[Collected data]
BEGIN
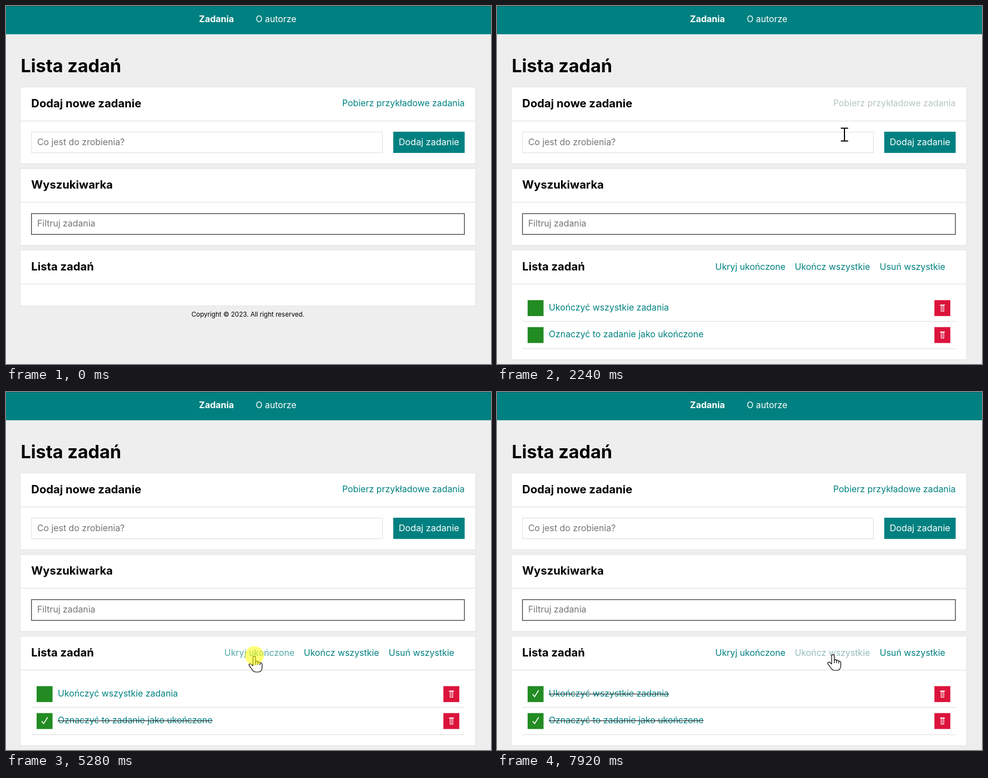
Recreate the animation shown at these times as an HTML page with a canvas. Size 871 px wide and 643 px high, loop 7990 ms.

```html
<!DOCTYPE html>
<html lang="pl">
<head>
<meta charset="utf-8">
<title>Lista zadań</title>
<style>
html, body { margin: 0; width: 100%; height: 100%; overflow: hidden; background: #eee; }
canvas { display: block; }
</style>
</head>
<body>
<canvas id="stage" width="871" height="643"></canvas>
<script>
const ctx = document.getElementById('stage').getContext('2d');
const LOOP = 7990, PRESS = 100, FADE = 400;
const FONT = 'Inter, "Open Sans", sans-serif';
const TEAL = [0, 128, 128], HOVER = [82, 168, 168], GREY = [204, 204, 204];
const BRAND = `rgb(${TEAL})`, LINE = '#ddd', HINT = '#757575';

// Page layout
const LEFT = 26.2, RIGHT = 842.8, PAD = 19.1;
const INNER = LEFT + PAD, INNER_END = RIGHT - PAD;
const panelTop = i => 145.8 + 146.6 * i;
const ROW = 48.4, BOX = 28.6;

// Moments at which the mouse button goes down
const taps = { load: 800, first: 3180, second: 3600, undo: 4190, hide: 5210, show: 5720, finish: 7600 };
const released = (t, name) => t >= taps[name] + PRESS;
const LOADED = 2200;

// Pointer moves: start, end, target and downward bow
const START = { x: 832, y: 606 };
const moves = [
  { from: 70, to: 700, x: 761, y: 178, bow: 0 },
  { from: 950, to: 1100, x: 760, y: 181, bow: 0 },
  { from: 1760, to: 2240, x: 624, y: 231, bow: 0 },
  { from: 2280, to: 3120, x: 82, y: 547, bow: 62 },
  { from: 3330, to: 3560, x: 80, y: 583, bow: 0 },
  { from: 3780, to: 4050, x: 82, y: 550, bow: 0 },
  { from: 4340, to: 4920, x: 445.5, y: 474, bow: 8 },
  { from: 6480, to: 6850, x: 222, y: 517, bow: 8 },
  { from: 6850, to: 7450, x: 603, y: 471, bow: 8 }
];

const clamp = k => Math.min(1, Math.max(0, k));
const lerp = (a, b, k) => a + (b - a) * k;
const ease = k => (1 - Math.cos(Math.PI * k)) / 2;

function pointerAt(t) {
  let p = START;
  for (const m of moves) {
    if (t < m.from) break;
    const k = ease(clamp((t - m.from) / (m.to - m.from)));
    p = { x: lerp(p.x, m.x, k), y: lerp(p.y, m.y, k) + m.bow * Math.sin(Math.PI * k) };
  }
  return p;
}

// Starts teal, then fades to each colour from its moment on
function tint(t, ...fades) {
  let color = TEAL;
  for (const [at, next] of fades) {
    const k = clamp((t - at) / FADE);
    color = color.map((v, i) => lerp(v, next[i], k));
  }
  return `rgb(${color.map(Math.round)})`;
}

// Clickable areas and text fields of the current picture
let hot, fields;
const inside = (areas, p) =>
  areas.some(([x, y, w, h]) => p.x >= x && p.x <= x + w && p.y >= y && p.y <= y + h);

function rect(x, y, w, h, color) {
  ctx.fillStyle = color;
  ctx.fillRect(x, y, w, h);
}

function frame(x, y, w, h, color) {
  ctx.strokeStyle = color;
  ctx.lineWidth = 1;
  ctx.strokeRect(x + 0.5, y + 0.5, w - 1, h - 1);
}

function text(str, x, y, color, size = 15.85, weight = 400, align = 'left') {
  ctx.font = `${weight} ${size}px ${FONT}`;
  ctx.textAlign = align;
  ctx.fillStyle = color;
  ctx.fillText(str, x, y);
  return ctx.measureText(str).width;
}

function link(str, right, y, color) {
  const width = text(str, right, y, color, 15.85, 400, 'right');
  hot.push([right - width, y - 16, width, 22]);
}

function field(y, width, hint, color) {
  frame(INNER, y, width, 38.3, color);
  text(hint, INNER + 10.7, y + 23.7, HINT);
  fields.push([INNER, y, width, 38]);
}

function panel(i, bottom, title) {
  const top = panelTop(i);
  rect(LEFT, top, RIGHT - LEFT, bottom - top, '#fff');
  frame(LEFT - 1, top - 1, RIGHT - LEFT + 2, bottom - top + 2, '#e4e4e4');
  rect(LEFT, Math.round(top + 60), RIGHT - LEFT, 1, LINE);
  text(title, INNER, top + 36, '#000', 20.2, 700);
  return top;
}

function task(i, label, done, p) {
  const y = panelTop(2) + 89.3 + ROW * i, x = 55;
  const box = [x, y, BOX, BOX];
  rect(...box, inside([box], p) ? '#279527' : '#228b22');
  const width = text(label, 93, y + 18.7, BRAND);
  hot.push(box, [93, y + 4, width, 20]);
  if (done) {
    ctx.strokeStyle = '#fff';
    ctx.lineWidth = 1.6;
    ctx.stroke(new Path2D(`M${x + 9} ${y + 14.5}l3.5 4.5l7.3-11.5`));
    rect(93, Math.round(y + 13.7), width, 1, '#111');
  }
  rect(785.5, y, BOX, BOX, '#dc143c');
  frame(797, y + 9.5, 6, 11, '#fff');
  rect(795.5, y + 8, 9, 1.5, '#fff');
  rect(799.5, y + 11, 1, 8, '#fff');
  rect(INNER, Math.round(y + 38), INNER_END - INNER, 1, LINE);
}

function page(t, p) {
  const loaded = t >= LOADED;
  const loading = released(t, 'load') && !loaded;
  const hidden = released(t, 'hide') && !released(t, 'show');
  const firstDone = released(t, 'first') && !released(t, 'undo') || released(t, 'finish');
  const secondDone = released(t, 'second');
  const rows = !loaded ? 0 : hidden ? 1 : 2;
  const bottom = 538 + ROW * rows;
  hot = [];
  fields = [];

  rect(0, 0, 871, 643, '#eee');
  rect(0, 0, 871, 50.7, BRAND);
  rect(0, 0, 871, 1, '#076565');
  text('Zadania', 346.5, 28.5, '#fff', 16, 700);
  text('O autorze', 448.5, 28.5, '#fff');
  text('Lista zadań', 26.5, 119, '#000', 32.4, 700);

  let top = panel(0, 282.8, 'Dodaj nowe zadanie');
  link(loading ? 'Ładowanie...' : 'Pobierz przykładowe zadania', INNER_END, top + 34.5,
       tint(t, [700, HOVER], [taps.load + PRESS, GREY], [LOADED, TEAL]));
  field(top + 80, 631.3, 'Co jest do zrobienia?', LINE);
  rect(695.4, top + 80, INNER_END - 695.4, 38.1, BRAND);
  text('Dodaj zadanie', 759.6, top + 104, '#fff', 16.2, 400, 'center');

  top = panel(1, 429.5, 'Wyszukiwarka');
  field(top + 80, INNER_END - INNER, 'Filtruj zadania', '#000');

  top = panel(2, bottom, 'Lista zadań');
  if (loaded) {
    const y = top + 34.5;
    link(hidden ? 'Pokaż ukończone' : 'Ukryj ukończone', 518, y, tint(t, [4850, HOVER], [6480, TEAL]));
    link('Ukończ wszystkie', 670, y,
         tint(t, [taps.second + PRESS, GREY], [taps.undo + PRESS, TEAL],
              [7200, HOVER], [taps.finish + PRESS, GREY]));
    link('Usuń wszystkie', 805, y, BRAND);
    task(0, 'Ukończyć wszystkie zadania', firstDone, p);
    if (!hidden) task(1, 'Oznaczyć to zadanie jako ukończone', secondDone, p);
  }
  text('Copyright © 2023. All right reserved.', 434.5, bottom + 20, '#000', 11.6, 400, 'center');
}

const HAND = new Path2D('M-2 17.5V3C-2-.2 2.8-.2 2.8 3V11C3.4 9 6.8 9.3 6.8 11.7' +
  'C7.6 10 10.8 10.4 10.8 13C11.6 11.7 14.4 12.2 14.4 15V20.5C14.4 26 11.6 29 7 29H4' +
  'C0 29-2.2 27-3.9 24L-8.6 17.6C-10.2 15-7.2 13.4-5.2 14.8Z');
const KNUCKLES = new Path2D('M2.8 11v5m4-4.5v4.5m4-3v3.5');
const ARROW = new Path2D('M0 0v20.5l4.8-4.5l3.2 7.6l3.4-1.4l-3.2-7.4h6.6z');
const BEAM = new Path2D('M-6.5-11.5h13m-6.5 0v23m-6.5 0h13');

function pointer(t, p) {
  ctx.save();
  ctx.translate(p.x, p.y);
  ctx.lineJoin = 'round';
  ctx.strokeStyle = '#000';
  ctx.fillStyle = '#fff';
  ctx.lineWidth = 1.2;
  if (inside(fields, p)) {
    ctx.lineWidth = 2;
    ctx.stroke(BEAM);
  } else {
    const hand = inside(hot, p);
    const shape = hand ? HAND : ARROW;
    ctx.fill(shape);
    ctx.stroke(shape);
    if (hand) ctx.stroke(KNUCKLES);
  }
  if (Object.values(taps).some(at => t >= at && t < at + PRESS)) {
    ctx.fillStyle = 'rgba(255,255,0,.55)';
    ctx.beginPath();
    ctx.arc(0.5, -0.5, 17, 0, Math.PI * 2);
    ctx.fill();
  }
  ctx.restore();
}

function draw(now) {
  const t = now % LOOP;
  const p = pointerAt(t);
  page(t, p);
  if (t >= moves[0].from) pointer(t, p);
  requestAnimationFrame(draw);
}
requestAnimationFrame(draw);
</script>
</body>
</html>
```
END
Each line of the records that holds the word "wszystkie" should be copied out.

# [ANSWER SPACE]
    link('Ukończ wszystkie', 670, y,
    link('Usuń wszystkie', 805, y, BRAND);
    task(0, 'Ukończyć wszystkie zadania', firstDone, p);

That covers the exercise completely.